TVP: With harvest 2019 coming to a close, can you share some of your initial thoughts/predictions for the 2019 vintage at Italics?

MM: I believe a lot of the adjustments and changes we have made in the vineyard and in the winery have been very positive and yielded an impressive diversity of wines. I am very bullish for the 2019 vintage coming from Italics. 

TVP: You are well respected within the California Wine Industry and are known for your strong work ethic. What advice would you give young minorities with aspirations of making a name for themselves within the wine industry?

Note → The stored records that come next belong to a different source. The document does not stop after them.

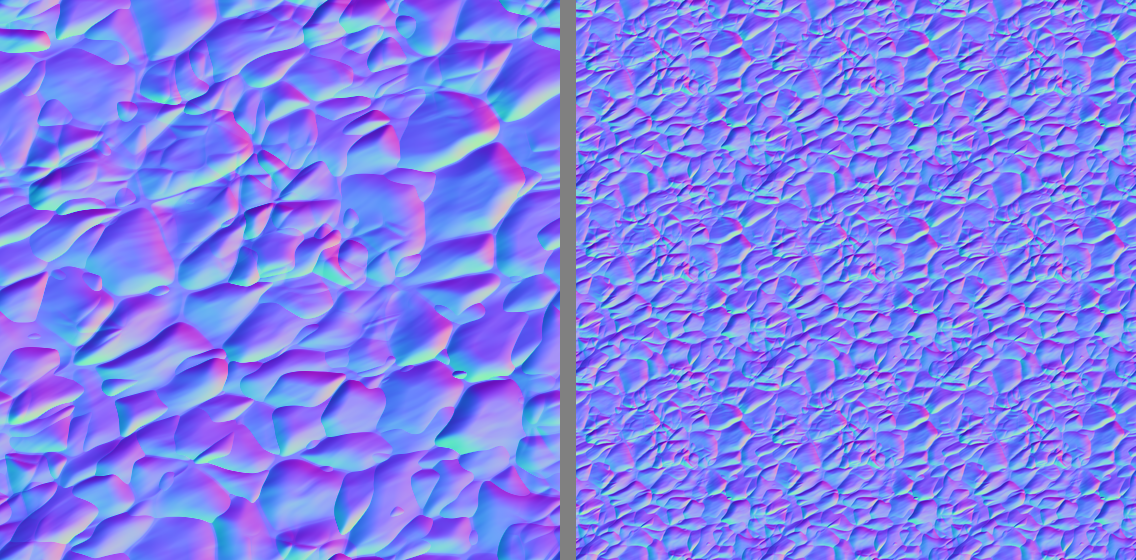
Left: one tile. Right: repeated 3 by 3.
This texture map is drawn by a WebGL 1 fragment shader. Its source:

```glsl
precision highp float;
uniform vec2 u_resolution;

// Stone layout
const vec2 STONE_GRID = vec2(7.0, 10.0);
const vec2 COBBLE_GRID = vec2(10.0, 14.0);
const vec2 CHIP_GRID = vec2(17.0, 24.0);
const vec2 GRAIN_AXIS = vec2(0.89, 0.456);  // direction of the long side
const float ELONGATION = 1.5;
const float JITTER = 1.0;
const float SIZE_SPREAD = 0.3;

// Stone profile
const float STONE_HEIGHT = 0.0170;
const float BEVEL = 0.034;
const float GAP = 0.001;
const float FOOT = 0.0035;                  // softness where a stone meets the gap
const float CORNER_SHARPNESS = 260.0;
const float TILT = 0.75;
const float COBBLE_LIFT = 0.034;            // how far cobbles rise over stones
const float COBBLE_SINK = 0.003;
const float CHIP_AMOUNT = 0.5;

// Surface relief
const vec2 BROAD_FREQ = vec2(6.0, 7.0);
const vec2 FINE_FREQ = vec2(19.0, 23.0);
const vec2 STREAK_FREQ = vec2(9.0, 20.0);
const float BROAD_WARP = 0.032;
const float FINE_WARP = 0.009;
const float BROAD_RELIEF = 0.017;
const float FINE_RELIEF = 0.0036;
const float STREAK_RELIEF = 0.0020;
const float SLOPE_STEP = 0.0015;
const float STEEPNESS = 1.08;

vec3 hash3(vec2 cell, float seed) {
  vec3 k = vec3(dot(cell, vec2(127.1, 311.7)),
                dot(cell, vec2(269.5, 183.3)),
                dot(cell, vec2(113.5, 271.9)));
  return fract(sin(k + seed * 17.13) * 43758.5453);
}

vec2 wrapCell(vec2 cell, vec2 period) {
  return floor(mod(cell + 0.5, period));
}

// Three independent channels of wrapping value noise, centred on zero
vec3 noise3(vec2 q, vec2 period, float seed) {
  vec2 c = floor(q);
  vec2 f = q - c;
  f = f * f * f * (f * (f * 6.0 - 15.0) + 10.0);
  vec3 a = hash3(wrapCell(c, period), seed);
  vec3 b = hash3(wrapCell(c + vec2(1.0, 0.0), period), seed);
  vec3 d = hash3(wrapCell(c + vec2(0.0, 1.0), period), seed);
  vec3 e = hash3(wrapCell(c + vec2(1.0, 1.0), period), seed);
  return mix(mix(a, b, f.x), mix(d, e, f.x), f.y) - 0.5;
}

// Rotates to the grain and shortens the long side
vec2 toGrain(vec2 v) {
  return vec2(dot(v, GRAIN_AXIS) / ELONGATION,
              dot(v, vec2(-GRAIN_AXIS.y, GRAIN_AXIS.x)));
}

// Offset to the centre of a stone (xy) and its weighted squared distance (z)
vec3 stoneSite(vec2 uv, vec2 cell, vec2 grid, float seed) {
  vec3 rnd = hash3(wrapCell(cell, grid), seed);
  vec2 offset = toGrain((cell + 0.5 + JITTER * (rnd.xy - 0.5)) / grid - uv);
  return vec3(offset, dot(offset, offset) - SIZE_SPREAD * rnd.z / (grid.x * grid.y));
}

// Height of a layer of bevelled, randomly tilted stones
float stoneLayer(vec2 uv, vec2 grid, float seed) {
  float scale = STONE_GRID.x / grid.x;
  vec2 home = floor(uv * grid);
  vec2 ownCell = home;
  vec3 own = vec3(0.0, 0.0, 1e3);
  for (int j = -2; j <= 2; j++) {
    for (int i = -2; i <= 2; i++) {
      vec2 cell = home + vec2(float(i), float(j));
      vec3 site = stoneSite(uv, cell, grid, seed);
      if (site.z < own.z) { own = site; ownCell = cell; }
    }
  }

  // Smooth minimum of the distances to all shared borders
  float sharpness = CORNER_SHARPNESS / scale;
  float total = 1e-9;
  for (int j = -2; j <= 2; j++) {
    for (int i = -2; i <= 2; i++) {
      vec3 site = stoneSite(uv, home + vec2(float(i), float(j)), grid, seed);
      float span = length(site.xy - own.xy);
      if (span > 1e-4) total += exp(-sharpness * 0.5 * (site.z - own.z) / span);
    }
  }
  float edge = max(-log(total) / sharpness - GAP * scale, 0.0);
  edge *= edge / (edge + FOOT * scale);

  float rise = 1.0 - clamp(edge / (BEVEL * scale), 0.0, 1.0);
  float profile = 1.0 - rise * rise;
  vec3 rnd = hash3(wrapCell(ownCell, grid), seed + 5.0);
  float top = STONE_HEIGHT * scale * (0.6 + 0.7 * rnd.z);
  return profile * (top + TILT * dot(rnd.xy - 0.5, own.xy));
}

float surfaceHeight(vec2 uv) {
  vec3 broad = noise3(uv * BROAD_FREQ, BROAD_FREQ, 1.0);
  vec3 fine = noise3(uv * FINE_FREQ, FINE_FREQ, 2.0);
  vec2 p = uv + BROAD_WARP * broad.xy + FINE_WARP * fine.xy;
  vec2 along = vec2(p.x + p.y, 2.0 * p.y - p.x);
  float streak = noise3(along * STREAK_FREQ, STREAK_FREQ, 3.0).x
               + 0.5 * noise3(along * STREAK_FREQ * 2.0, STREAK_FREQ * 2.0, 4.0).y;

  // Cobbles push through the large stones, chips roughen both
  float stones = stoneLayer(p, STONE_GRID, 6.0);
  float cobbles = stoneLayer(p, COBBLE_GRID, 8.0) + COBBLE_LIFT * broad.x - COBBLE_SINK;
  float chips = CHIP_AMOUNT * smoothstep(0.0, 0.35, broad.y) * stoneLayer(p, CHIP_GRID, 7.0);
  return max(stones, cobbles) + chips
       + BROAD_RELIEF * broad.z + FINE_RELIEF * fine.z + STREAK_RELIEF * streak;
}

void main() {
  vec2 uv = gl_FragCoord.xy / u_resolution;
  float h = surfaceHeight(uv);
  float dx = surfaceHeight(uv + vec2(SLOPE_STEP, 0.0)) - h;
  float dy = surfaceHeight(uv + vec2(0.0, SLOPE_STEP)) - h;
  // Red faces right, green faces down
  vec3 normal = normalize(vec3(vec2(-dx, dy) * STEEPNESS, SLOPE_STEP));
  gl_FragColor = vec4(0.5 + 0.5 * normal, 1.0);
}
```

MM: Oh Boy, tough question, obviously generationally is different than when I broke in 22+ years ago and I think it all depends on the aspect of the industry they are in…..but I will say there are a few things I will recommend:

1) Make sure you are very clear what you are signing up for (I believe a lot of people fall in love with the romance when they are visiting, tasting etc. Being in the business is a whole other thing and does have negatives from a career perspective that I do like to caution people before they sign up).

See Also

2) See the world, or even the country, the wine industry is larger than Napa/California. Many interesting things are happening all over the world and even within the US.

3) Study and get the necessary qualifications…..be it winemaking degree, MW, MS, or WSET Diploma.

4) Get a good mentor who will be honest and give you good feedback.

5) Start your career with the largest winery in the world (E & J Gallo winery), they have some of the best researchers and subsequently some of the best information.

Wine Recommendations

2017 Placemark Red Blend

A blend of 43% Cabernet Sauvignon, 43% Merlot, 14% Petit Verdot, the 2017 Placemark Red Blend has notes of red fruit, vanilla and hints of floral aromas on the nose. The palate is generous with notes of blueberry, plum, strawberry, cherry, chocolate and spice. The finish is long and memorable. Approachable now but will gain complexity in the years to come.  

 

 

 

2016 Weapon X Cabernet Sauvignon


A complex nose of strawberry, cherry, vanilla, chocolate, tobacco and hints of bell pepper. On the palate, the wine is full-bodied with loads of plum, strawberry, blackberry, and spice. The finish is persistent with lingering flavors of black fruit and chocolate. A beautiful, well-structured wine built to last. Enjoy now or hold.